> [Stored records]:
[Start of Attachment]
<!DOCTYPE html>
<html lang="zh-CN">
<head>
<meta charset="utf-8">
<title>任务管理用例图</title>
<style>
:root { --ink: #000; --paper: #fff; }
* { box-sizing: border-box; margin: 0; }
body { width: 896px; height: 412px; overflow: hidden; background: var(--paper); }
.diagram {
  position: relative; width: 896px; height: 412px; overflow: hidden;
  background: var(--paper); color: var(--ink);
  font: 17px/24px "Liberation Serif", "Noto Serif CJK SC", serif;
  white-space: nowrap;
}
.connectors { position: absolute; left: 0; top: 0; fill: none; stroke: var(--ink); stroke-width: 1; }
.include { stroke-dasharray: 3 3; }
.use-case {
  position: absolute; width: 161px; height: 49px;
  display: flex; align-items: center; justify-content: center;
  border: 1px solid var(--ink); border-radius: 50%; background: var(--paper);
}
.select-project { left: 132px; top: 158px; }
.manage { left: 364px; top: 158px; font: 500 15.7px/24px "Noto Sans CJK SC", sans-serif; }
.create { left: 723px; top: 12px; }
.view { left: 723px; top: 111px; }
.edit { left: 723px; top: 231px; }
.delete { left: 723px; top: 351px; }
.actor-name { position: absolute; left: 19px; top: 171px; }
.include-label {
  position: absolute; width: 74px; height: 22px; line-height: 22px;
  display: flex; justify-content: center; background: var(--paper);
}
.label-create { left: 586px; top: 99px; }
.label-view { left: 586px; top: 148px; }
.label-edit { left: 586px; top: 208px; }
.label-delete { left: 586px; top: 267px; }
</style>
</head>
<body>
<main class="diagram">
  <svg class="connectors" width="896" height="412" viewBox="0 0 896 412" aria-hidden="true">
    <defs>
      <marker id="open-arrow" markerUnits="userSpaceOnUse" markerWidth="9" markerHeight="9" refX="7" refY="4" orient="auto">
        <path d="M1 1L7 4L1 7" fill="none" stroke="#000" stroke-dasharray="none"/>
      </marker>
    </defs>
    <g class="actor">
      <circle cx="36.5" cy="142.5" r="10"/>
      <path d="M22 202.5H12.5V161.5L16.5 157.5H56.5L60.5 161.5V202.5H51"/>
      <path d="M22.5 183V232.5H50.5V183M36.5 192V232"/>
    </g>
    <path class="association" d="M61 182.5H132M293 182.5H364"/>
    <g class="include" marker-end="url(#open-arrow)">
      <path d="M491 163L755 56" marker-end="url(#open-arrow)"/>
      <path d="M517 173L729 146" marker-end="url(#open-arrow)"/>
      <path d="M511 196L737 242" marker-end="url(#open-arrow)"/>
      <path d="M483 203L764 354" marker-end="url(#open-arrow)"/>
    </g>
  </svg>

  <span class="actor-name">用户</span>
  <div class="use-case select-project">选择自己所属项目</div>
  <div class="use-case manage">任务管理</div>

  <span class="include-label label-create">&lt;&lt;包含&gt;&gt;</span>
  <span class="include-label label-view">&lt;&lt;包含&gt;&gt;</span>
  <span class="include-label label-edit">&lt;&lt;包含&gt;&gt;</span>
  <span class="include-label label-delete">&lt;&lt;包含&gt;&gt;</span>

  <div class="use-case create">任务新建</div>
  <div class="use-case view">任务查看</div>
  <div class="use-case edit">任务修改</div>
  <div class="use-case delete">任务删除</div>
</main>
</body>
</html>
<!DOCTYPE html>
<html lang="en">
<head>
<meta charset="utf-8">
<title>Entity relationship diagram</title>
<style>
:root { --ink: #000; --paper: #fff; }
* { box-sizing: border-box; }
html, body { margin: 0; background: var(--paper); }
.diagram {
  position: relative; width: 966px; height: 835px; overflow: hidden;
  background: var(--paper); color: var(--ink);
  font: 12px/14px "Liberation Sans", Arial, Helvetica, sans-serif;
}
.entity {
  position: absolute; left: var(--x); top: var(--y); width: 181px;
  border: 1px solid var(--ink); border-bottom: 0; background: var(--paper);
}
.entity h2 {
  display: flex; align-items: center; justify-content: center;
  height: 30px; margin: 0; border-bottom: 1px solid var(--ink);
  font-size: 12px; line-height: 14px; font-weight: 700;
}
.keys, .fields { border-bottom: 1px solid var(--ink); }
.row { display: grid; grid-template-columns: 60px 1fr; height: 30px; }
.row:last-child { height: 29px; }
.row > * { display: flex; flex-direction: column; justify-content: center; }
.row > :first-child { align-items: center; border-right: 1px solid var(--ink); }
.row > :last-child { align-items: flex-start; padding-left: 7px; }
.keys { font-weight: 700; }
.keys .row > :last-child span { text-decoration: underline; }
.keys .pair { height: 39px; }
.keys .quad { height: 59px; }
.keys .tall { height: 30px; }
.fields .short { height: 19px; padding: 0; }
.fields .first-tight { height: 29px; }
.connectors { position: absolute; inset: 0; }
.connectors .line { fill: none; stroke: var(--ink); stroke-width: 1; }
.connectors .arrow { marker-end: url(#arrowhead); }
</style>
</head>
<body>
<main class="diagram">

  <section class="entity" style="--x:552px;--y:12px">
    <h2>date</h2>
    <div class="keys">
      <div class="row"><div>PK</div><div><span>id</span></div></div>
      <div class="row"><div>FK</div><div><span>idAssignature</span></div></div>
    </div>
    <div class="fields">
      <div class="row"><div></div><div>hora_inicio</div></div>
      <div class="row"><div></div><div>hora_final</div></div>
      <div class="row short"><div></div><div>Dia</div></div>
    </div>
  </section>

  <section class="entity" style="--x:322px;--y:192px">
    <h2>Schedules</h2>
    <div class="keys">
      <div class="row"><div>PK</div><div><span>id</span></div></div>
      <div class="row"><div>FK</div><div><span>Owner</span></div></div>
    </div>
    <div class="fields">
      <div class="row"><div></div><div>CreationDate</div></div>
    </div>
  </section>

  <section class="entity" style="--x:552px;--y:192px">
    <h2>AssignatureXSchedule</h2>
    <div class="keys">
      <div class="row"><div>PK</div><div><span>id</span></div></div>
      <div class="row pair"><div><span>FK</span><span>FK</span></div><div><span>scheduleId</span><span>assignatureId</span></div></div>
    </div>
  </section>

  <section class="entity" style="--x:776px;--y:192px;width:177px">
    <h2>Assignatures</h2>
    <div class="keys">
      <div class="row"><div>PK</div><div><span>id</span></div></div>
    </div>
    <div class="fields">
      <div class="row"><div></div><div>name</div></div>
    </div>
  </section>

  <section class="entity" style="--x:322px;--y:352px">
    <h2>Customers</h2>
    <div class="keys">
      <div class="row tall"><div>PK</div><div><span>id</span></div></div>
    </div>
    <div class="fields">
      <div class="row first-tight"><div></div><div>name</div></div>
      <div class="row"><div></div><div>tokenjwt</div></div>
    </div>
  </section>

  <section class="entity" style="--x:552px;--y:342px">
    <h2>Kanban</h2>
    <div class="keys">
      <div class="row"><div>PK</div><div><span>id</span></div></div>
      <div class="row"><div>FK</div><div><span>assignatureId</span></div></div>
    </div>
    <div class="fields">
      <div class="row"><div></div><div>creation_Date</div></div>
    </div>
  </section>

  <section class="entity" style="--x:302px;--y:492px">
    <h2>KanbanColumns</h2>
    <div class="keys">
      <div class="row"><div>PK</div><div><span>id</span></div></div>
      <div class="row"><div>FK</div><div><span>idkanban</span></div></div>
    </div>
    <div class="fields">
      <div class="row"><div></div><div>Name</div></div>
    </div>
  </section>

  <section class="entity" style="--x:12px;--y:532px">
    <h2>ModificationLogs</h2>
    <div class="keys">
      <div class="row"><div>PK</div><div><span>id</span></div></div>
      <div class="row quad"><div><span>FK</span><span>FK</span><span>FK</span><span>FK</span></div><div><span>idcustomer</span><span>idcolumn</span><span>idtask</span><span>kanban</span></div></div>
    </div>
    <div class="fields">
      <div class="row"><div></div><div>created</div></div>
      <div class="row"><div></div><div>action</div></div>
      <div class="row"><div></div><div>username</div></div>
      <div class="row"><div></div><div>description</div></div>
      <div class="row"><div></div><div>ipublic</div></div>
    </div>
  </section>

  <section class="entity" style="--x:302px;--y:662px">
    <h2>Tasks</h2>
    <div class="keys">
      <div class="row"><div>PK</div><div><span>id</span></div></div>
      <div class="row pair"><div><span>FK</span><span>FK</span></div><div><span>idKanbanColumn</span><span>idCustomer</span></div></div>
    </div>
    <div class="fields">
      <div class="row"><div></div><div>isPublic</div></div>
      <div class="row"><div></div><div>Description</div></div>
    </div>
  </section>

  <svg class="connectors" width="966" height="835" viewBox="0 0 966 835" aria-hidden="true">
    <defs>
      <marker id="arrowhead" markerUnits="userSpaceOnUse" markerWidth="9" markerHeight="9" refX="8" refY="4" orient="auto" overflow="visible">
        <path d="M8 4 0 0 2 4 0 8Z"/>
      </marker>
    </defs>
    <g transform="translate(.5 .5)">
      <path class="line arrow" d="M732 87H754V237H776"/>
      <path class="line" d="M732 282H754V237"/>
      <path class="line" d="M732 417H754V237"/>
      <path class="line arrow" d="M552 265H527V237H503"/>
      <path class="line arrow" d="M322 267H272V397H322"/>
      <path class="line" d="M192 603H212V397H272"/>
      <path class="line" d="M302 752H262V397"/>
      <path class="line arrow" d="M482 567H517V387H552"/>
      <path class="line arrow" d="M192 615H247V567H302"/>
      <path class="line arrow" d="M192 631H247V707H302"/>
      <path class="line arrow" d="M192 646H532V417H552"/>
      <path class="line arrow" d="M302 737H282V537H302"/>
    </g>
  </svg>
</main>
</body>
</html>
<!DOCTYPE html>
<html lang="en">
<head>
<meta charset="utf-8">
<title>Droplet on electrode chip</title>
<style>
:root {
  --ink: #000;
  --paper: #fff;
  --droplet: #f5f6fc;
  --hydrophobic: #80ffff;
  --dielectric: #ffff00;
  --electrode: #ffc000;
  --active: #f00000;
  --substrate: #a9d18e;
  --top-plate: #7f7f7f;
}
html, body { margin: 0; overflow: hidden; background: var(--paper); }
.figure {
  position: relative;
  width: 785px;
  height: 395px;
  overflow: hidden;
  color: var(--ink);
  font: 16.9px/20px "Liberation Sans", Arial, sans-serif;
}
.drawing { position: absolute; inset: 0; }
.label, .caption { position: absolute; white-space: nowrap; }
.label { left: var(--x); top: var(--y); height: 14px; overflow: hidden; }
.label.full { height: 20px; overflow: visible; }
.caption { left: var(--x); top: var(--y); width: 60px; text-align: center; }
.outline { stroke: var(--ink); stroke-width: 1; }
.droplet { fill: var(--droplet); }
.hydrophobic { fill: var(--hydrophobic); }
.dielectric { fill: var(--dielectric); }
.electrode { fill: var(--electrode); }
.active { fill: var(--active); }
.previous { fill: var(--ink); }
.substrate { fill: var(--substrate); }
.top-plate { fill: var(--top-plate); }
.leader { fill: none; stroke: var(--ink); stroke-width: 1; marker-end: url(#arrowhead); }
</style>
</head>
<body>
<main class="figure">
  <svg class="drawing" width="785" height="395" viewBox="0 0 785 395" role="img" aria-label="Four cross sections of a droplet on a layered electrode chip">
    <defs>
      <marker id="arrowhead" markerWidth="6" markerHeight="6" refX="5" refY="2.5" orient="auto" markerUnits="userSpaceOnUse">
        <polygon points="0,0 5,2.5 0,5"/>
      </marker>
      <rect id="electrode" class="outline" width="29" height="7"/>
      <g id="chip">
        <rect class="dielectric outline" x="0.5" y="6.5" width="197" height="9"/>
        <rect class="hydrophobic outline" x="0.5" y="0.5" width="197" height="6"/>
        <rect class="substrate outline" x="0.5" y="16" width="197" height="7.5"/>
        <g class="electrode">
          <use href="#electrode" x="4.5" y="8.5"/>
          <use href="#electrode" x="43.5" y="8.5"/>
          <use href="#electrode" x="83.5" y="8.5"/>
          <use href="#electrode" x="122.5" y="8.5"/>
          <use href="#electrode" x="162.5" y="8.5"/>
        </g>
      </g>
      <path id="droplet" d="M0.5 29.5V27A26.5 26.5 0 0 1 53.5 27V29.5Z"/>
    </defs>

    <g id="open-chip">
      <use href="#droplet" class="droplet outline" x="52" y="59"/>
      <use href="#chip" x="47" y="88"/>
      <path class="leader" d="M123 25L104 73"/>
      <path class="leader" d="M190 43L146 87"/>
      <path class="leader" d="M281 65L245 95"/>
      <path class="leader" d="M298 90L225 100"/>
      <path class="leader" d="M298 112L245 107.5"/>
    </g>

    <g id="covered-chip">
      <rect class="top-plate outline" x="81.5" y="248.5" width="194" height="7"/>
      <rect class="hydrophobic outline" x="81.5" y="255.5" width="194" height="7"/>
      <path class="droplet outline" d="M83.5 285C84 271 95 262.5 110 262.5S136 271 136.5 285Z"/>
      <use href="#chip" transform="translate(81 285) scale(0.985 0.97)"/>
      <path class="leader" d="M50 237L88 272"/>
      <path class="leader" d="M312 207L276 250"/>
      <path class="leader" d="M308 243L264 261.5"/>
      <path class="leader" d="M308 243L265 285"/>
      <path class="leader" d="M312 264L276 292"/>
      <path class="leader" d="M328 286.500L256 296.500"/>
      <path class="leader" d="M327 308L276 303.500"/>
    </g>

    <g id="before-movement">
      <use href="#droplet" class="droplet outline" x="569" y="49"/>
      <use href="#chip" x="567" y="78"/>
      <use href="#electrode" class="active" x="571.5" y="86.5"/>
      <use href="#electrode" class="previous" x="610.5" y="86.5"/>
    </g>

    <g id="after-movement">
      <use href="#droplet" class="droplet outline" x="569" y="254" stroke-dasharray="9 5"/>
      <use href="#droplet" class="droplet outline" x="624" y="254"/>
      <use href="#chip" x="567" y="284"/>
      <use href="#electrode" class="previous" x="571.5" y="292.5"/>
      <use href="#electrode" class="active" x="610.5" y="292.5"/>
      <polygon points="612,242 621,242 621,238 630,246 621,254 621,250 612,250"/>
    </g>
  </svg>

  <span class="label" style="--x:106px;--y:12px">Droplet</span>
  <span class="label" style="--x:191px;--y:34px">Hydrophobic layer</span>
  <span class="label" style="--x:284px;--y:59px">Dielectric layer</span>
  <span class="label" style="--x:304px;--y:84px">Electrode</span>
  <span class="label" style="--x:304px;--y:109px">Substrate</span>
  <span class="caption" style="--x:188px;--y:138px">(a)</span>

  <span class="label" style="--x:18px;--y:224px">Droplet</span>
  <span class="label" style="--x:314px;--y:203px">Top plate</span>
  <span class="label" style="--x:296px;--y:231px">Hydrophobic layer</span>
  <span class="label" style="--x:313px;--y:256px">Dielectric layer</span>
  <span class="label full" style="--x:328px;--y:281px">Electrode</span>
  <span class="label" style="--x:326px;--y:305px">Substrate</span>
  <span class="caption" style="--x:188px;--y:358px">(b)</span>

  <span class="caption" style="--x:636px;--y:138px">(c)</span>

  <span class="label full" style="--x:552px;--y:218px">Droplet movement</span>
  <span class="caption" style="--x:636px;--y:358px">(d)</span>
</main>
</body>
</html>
[End of Attachment]
> [Task to complete]: Search the records above for the word "full", then say how many lines contain it. Give the number alone.

> [Answer]: 3